On 6 March 1903 Synge arrived in Paris.
Synge had come to Paris in March 1903 to quit the apartment he had been keeping at 90 rue d’Assass. He stayed for only a week, but he and Joyce met frequently during that week.
Before Joyce left Dublin for Paris in December 1902, Lady Gregory had written to Synge who, she hoped, might be able to advise Joyce about cheap accommodation in Paris. In a letter to her on the day he left Dublin, Joyce claimed he had met Synge, and on his arrival in Paris he stayed at the Hôtel Corneille where Synge had also stayed on previous visits to Paris.
When Joyce passed through London en route to Paris in January 1903 he canvassed several newspaper and magazine editors for work as a reviewer. Synge was in London at the same time and was looking for the same work but, as he wrote to his mother, he decided to hold back on visiting the editors as he thought one Irishman looking for work at a time was enough!
While Synge was in Paris in March 1903, he gave Joyce Riders to the Sea to read. Yeats had told Joyce that Riders was a tragedy in the Greek style but Joyce dismissed it as being non-Aristotelian and pointed out its flaws to Synge. Nonetheless, Joyce already knew by heart some of the speeches from the play.
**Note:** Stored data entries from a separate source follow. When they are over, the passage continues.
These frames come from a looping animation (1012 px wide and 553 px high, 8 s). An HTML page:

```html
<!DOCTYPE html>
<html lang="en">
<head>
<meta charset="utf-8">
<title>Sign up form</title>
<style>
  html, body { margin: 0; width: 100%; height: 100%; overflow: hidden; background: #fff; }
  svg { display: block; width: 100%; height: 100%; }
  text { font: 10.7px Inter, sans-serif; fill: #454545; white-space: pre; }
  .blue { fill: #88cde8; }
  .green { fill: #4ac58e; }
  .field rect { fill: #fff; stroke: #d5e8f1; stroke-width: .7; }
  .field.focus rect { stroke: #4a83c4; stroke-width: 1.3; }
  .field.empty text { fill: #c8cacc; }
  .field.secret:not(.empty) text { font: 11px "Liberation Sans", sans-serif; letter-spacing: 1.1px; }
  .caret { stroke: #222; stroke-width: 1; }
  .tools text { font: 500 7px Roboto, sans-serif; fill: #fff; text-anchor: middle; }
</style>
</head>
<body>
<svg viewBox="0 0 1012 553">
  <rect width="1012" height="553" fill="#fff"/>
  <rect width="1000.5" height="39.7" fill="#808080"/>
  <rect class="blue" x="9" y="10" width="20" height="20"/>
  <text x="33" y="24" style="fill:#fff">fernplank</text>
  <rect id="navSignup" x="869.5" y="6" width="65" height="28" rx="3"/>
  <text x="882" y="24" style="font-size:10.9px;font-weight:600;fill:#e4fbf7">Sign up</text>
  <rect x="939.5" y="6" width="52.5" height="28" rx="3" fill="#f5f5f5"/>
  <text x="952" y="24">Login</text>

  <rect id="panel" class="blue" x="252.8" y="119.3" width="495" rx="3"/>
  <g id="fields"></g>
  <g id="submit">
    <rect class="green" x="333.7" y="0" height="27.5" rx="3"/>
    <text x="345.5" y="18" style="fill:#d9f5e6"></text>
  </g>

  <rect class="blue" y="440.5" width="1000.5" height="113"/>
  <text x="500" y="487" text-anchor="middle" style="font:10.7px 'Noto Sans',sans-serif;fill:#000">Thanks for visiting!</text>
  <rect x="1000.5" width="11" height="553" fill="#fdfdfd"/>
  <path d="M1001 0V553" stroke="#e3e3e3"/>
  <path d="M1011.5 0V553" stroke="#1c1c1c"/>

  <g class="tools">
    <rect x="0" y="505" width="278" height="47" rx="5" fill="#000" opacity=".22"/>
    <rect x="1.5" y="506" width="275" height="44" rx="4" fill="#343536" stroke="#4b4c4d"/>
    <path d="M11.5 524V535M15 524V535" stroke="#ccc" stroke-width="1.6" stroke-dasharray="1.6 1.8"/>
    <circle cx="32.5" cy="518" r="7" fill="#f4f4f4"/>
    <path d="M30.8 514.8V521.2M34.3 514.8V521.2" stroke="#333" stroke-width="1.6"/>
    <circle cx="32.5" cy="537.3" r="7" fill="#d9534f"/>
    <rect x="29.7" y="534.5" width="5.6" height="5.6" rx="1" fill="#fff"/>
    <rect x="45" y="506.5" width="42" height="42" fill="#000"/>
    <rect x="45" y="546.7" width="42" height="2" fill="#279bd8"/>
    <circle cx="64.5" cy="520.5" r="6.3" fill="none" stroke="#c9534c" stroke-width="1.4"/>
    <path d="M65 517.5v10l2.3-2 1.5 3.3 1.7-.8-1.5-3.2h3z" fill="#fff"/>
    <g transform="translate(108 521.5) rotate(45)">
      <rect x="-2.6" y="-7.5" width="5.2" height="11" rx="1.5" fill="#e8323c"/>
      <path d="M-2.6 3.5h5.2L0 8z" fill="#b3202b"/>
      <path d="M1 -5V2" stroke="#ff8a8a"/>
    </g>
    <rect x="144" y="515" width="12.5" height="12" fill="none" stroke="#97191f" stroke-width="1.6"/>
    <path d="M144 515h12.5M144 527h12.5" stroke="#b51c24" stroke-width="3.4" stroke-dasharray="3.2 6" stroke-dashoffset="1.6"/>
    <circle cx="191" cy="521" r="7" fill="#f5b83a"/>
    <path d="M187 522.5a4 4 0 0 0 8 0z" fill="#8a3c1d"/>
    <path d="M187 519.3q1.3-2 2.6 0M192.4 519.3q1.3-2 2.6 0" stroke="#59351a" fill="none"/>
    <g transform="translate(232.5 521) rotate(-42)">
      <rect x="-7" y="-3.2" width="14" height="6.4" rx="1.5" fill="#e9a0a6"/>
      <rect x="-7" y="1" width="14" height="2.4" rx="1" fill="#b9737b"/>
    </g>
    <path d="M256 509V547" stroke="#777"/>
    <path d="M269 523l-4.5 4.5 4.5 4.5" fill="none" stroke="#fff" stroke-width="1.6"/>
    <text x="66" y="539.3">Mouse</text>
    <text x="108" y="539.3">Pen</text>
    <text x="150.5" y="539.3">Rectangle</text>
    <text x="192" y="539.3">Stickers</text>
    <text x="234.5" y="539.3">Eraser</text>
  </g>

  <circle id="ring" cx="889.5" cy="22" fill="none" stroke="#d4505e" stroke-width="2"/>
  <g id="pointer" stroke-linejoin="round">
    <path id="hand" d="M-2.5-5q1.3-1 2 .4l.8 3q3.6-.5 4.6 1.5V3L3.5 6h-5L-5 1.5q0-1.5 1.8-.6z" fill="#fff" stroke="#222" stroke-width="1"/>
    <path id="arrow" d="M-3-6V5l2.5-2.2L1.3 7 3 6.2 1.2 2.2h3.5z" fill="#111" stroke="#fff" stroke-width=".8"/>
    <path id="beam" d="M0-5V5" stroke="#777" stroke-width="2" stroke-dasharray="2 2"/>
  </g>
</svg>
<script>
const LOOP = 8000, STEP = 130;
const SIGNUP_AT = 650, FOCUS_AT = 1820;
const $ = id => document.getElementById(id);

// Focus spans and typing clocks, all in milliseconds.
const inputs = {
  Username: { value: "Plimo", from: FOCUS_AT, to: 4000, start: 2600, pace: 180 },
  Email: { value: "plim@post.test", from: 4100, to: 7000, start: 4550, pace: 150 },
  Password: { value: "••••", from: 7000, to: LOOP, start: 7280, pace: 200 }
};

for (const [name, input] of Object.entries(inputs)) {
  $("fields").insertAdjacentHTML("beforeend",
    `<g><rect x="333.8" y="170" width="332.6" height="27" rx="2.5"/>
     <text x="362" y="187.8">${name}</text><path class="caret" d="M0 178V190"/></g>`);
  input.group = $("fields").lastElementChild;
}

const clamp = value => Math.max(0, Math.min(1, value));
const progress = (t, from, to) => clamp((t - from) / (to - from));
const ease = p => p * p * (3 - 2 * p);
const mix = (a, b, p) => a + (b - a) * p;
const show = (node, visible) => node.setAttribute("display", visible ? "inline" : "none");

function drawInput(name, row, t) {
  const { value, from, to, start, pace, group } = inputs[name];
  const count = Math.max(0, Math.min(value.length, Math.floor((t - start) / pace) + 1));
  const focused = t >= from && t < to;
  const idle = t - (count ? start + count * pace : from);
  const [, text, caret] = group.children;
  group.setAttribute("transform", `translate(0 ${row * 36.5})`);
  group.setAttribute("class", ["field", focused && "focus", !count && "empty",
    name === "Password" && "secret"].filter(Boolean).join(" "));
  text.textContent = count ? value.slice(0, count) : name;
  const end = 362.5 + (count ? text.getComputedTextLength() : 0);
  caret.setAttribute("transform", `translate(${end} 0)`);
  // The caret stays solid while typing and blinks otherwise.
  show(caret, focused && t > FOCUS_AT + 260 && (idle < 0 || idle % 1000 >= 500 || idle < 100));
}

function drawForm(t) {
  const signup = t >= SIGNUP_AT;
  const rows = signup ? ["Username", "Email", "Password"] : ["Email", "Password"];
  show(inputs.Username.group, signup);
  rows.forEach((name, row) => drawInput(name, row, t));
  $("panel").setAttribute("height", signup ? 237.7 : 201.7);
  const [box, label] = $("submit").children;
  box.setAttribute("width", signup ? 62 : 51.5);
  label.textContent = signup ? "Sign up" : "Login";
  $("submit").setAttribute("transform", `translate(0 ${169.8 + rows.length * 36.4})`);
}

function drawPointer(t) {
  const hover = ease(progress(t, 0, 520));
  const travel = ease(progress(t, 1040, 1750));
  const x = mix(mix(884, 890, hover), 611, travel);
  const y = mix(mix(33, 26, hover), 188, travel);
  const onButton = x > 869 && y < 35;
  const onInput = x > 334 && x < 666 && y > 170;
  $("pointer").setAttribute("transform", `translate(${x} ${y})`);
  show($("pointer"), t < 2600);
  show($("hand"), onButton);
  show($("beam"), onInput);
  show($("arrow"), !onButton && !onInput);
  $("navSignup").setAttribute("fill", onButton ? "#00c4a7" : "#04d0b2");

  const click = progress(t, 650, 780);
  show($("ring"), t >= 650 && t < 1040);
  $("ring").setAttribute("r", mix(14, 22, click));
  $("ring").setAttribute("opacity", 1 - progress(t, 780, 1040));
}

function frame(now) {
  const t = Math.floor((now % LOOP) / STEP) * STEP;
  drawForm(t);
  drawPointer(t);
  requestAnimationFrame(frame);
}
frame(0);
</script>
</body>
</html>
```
Joyce showed Synge a notebook, possibly containing some of Joyce’s poems, which Synge dismissed as being unimportant.
Synge left Paris on 13 March, and on 26 March (the same day that Joyce’s review of Lady Gregory’s book was published in the Dublin Daily Express) Synge wrote to Lady Gregory about his encounter with Joyce in Paris. He describes Joyce as poor, untidy, lazy, and spending his time at the Bibliothèque Nationale reading Ben Jonson in preference to French literature. He claims that Joyce intended to return to Dublin by the summer where he hoped to live on reviewing while he did his writing.
Synge went to Paris for the first time in 1895 to study at the Sorbonne. He returned in 1896 when met Yeats there. Like Joyce, Synge lived in poverty and told Joyce that fasting for long periods had resulted in him having an expensive operation. The operation is more likely to have been for Hodgkin’s disease which led to Synge’s death in 1909.
Sources & Further Information:
Ellmann, Richard: James Joyce – New and Revised Edition, Oxford: Oxford University Press, 1982.
Joyce, James: Letters of James Joyce, vol. II, edited by Richard Ellmann, London: Faber & Faber, 1966.
Joyce, Stanislaus: My Brother’s Keeper, London: Faber & Faber, 1958.
Norburn, Roger: A James Joyce Chronology, Basingstoke: Palgrave Macmillan, 2004.